Functional nanocomposite coatings comprised of periodically stacked nanolayers of diamond-like carbon (DLC) and amorphous silicon were developed for biomedical applications. The periodical nanocomposite structure provided high surface durability while silicon aided in reducing the residual stress. The structural, mechanical, tribological, and biomedical properties of the Si/DLC coatings deposited by magnetron sputtering were investigated systematically. The effect of the negative substrate bias on the structure and properties of the coatings was also assessed. The coatings demonstrated high durability and high biocompatibility. The bias voltage and bias mode affected both the hardness and residual stress of the Si/DLC coatings. Particularly, application of 60 V negative bias during the DLC layer deposition resulted in the lowest wear rate. FEM simulations showed that the wear resistance of the coatings was dictated by the hardness as well as the adhesion between the coatings and a chromium sub-layer. The periodical alternation of Si and DLC nanolayers led to a significant improvement of MC3T3 cell adhesion compared to the previously published data for Si-DLC composites.
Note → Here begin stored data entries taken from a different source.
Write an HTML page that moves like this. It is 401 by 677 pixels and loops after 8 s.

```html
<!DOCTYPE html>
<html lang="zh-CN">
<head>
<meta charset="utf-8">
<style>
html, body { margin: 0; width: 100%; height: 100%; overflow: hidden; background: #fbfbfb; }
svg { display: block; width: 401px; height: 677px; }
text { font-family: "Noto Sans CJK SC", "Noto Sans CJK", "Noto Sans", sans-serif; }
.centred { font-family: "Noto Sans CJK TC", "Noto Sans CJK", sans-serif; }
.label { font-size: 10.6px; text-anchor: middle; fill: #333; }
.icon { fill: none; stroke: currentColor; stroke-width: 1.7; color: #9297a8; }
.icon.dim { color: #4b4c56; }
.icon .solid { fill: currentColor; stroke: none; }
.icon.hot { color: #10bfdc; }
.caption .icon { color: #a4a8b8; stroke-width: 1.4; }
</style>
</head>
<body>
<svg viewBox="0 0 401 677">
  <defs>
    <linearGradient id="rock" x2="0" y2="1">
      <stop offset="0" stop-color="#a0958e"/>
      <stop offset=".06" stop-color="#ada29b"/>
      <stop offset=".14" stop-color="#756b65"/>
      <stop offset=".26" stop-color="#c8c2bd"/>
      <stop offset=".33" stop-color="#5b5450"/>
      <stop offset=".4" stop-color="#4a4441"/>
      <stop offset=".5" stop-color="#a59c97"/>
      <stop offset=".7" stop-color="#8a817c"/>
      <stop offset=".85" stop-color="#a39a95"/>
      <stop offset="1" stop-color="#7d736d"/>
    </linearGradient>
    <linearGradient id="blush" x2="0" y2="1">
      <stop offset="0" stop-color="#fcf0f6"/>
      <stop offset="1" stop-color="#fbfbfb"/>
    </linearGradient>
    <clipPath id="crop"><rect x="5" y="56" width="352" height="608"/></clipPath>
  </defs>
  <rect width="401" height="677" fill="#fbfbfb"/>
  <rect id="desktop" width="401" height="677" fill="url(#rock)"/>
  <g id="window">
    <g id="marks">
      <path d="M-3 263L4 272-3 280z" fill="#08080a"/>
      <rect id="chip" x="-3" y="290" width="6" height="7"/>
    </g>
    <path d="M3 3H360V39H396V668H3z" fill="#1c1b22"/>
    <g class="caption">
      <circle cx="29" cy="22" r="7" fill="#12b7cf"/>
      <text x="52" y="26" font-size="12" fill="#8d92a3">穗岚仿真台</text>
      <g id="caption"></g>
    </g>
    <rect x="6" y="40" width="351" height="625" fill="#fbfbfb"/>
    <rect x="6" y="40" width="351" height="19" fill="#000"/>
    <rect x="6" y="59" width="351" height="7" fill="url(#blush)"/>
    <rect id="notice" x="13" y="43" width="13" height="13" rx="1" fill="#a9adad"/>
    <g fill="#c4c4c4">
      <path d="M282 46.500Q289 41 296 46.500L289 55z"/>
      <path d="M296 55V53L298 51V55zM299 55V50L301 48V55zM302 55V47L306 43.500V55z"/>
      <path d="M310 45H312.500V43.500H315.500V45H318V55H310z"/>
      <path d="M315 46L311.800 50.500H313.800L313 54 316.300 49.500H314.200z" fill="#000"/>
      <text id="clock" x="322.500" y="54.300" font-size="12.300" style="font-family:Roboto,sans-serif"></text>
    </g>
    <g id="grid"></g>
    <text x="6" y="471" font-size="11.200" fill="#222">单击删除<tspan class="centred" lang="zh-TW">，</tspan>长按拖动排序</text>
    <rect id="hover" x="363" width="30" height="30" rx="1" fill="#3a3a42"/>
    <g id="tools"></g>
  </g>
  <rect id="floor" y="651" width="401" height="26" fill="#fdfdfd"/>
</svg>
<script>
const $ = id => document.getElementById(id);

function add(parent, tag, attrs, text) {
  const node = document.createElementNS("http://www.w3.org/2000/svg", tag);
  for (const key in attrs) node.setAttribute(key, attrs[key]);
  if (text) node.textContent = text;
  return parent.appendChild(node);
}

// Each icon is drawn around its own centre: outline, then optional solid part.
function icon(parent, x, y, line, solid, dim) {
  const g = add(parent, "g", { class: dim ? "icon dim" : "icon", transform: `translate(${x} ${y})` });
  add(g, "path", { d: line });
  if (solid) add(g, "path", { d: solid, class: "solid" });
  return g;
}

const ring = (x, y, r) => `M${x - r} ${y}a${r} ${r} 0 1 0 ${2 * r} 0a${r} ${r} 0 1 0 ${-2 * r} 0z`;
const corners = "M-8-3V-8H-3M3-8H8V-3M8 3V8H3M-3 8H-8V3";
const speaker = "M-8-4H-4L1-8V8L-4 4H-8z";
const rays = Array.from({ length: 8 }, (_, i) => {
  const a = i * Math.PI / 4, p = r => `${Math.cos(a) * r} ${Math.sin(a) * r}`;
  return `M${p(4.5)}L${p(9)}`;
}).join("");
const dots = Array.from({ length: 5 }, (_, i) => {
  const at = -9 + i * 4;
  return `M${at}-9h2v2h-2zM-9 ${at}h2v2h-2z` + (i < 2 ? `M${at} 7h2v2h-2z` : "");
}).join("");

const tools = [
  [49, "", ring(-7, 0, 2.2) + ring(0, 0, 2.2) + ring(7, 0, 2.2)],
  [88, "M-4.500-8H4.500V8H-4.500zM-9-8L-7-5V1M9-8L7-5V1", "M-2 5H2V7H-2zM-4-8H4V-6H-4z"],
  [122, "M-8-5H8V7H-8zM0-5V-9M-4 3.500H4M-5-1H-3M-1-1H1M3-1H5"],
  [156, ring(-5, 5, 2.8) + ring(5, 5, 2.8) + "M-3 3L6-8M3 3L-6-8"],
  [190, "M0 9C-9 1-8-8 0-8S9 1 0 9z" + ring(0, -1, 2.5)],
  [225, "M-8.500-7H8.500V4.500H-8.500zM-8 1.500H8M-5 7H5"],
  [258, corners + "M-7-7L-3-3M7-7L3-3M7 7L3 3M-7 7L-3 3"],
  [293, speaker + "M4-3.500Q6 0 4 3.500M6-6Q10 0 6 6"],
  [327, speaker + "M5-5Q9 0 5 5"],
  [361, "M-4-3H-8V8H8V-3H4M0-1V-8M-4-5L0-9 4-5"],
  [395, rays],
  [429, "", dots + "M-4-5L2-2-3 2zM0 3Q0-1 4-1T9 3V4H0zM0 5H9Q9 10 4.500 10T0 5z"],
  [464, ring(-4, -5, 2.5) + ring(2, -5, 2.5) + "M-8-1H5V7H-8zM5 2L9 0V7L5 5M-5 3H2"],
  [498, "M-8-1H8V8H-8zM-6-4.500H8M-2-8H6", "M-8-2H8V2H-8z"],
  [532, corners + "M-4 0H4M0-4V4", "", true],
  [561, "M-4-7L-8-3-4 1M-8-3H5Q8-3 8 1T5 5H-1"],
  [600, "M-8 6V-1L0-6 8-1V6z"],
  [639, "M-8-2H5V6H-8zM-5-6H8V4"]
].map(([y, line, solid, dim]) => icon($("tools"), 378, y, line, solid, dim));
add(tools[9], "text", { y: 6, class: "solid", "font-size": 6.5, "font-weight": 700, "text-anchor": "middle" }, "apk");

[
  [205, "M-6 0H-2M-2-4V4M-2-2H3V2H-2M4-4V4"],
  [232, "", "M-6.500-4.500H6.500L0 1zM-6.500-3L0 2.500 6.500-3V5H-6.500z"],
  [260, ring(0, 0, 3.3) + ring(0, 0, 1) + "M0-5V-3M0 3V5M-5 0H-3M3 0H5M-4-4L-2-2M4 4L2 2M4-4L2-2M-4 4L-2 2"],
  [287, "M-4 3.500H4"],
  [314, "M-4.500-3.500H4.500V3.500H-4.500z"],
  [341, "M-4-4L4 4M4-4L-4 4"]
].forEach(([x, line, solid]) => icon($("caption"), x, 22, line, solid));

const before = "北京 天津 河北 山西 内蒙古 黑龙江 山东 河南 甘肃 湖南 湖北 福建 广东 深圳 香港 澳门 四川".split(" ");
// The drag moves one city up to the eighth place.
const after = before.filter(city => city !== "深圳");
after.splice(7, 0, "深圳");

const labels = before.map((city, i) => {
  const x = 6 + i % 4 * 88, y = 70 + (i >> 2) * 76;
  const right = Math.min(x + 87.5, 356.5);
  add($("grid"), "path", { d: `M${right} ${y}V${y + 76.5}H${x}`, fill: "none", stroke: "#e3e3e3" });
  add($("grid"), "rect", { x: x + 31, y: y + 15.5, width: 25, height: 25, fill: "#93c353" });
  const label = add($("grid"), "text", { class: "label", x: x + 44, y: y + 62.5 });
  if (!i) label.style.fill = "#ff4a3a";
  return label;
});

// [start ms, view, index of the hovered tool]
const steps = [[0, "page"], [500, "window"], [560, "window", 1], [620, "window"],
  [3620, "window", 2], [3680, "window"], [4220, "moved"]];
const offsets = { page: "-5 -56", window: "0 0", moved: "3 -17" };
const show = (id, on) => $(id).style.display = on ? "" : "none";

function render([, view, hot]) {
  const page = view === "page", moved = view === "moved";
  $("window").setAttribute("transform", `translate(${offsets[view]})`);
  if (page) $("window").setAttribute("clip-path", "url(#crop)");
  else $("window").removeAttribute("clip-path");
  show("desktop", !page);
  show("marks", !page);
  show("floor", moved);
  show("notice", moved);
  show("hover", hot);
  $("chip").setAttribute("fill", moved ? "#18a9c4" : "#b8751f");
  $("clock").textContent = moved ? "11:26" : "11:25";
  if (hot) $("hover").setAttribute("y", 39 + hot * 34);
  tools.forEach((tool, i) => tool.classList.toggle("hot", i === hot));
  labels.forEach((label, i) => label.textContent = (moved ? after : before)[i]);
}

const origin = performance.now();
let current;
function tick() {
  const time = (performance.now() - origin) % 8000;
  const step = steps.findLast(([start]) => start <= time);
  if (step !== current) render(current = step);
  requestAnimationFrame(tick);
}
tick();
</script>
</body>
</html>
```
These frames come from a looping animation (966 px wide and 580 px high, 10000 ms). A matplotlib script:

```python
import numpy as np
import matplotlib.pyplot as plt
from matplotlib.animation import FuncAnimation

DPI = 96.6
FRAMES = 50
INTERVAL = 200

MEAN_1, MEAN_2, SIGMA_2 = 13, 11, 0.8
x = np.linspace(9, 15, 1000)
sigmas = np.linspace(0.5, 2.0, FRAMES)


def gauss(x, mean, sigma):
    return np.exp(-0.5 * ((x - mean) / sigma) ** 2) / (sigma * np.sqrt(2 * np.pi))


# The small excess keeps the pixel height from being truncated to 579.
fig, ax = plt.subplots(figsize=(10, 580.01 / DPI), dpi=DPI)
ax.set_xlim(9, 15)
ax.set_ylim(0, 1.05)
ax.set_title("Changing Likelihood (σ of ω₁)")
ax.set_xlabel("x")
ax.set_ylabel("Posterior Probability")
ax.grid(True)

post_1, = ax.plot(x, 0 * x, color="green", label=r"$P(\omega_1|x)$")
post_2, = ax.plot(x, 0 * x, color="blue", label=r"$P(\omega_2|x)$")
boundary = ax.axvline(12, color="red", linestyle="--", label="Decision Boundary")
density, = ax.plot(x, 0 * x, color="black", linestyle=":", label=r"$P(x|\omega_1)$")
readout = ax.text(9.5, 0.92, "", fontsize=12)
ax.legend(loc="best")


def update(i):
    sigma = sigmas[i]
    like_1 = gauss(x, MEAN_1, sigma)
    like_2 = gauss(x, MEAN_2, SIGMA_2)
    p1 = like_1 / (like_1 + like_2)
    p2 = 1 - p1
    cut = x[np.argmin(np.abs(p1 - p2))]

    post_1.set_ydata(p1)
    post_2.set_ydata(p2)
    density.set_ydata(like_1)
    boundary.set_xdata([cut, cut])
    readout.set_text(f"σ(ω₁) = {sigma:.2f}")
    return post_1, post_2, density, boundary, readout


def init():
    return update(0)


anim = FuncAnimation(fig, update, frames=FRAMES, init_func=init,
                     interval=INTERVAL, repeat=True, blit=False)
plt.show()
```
All Science Journal Classification (ASJC) codes
- Materials Science(all)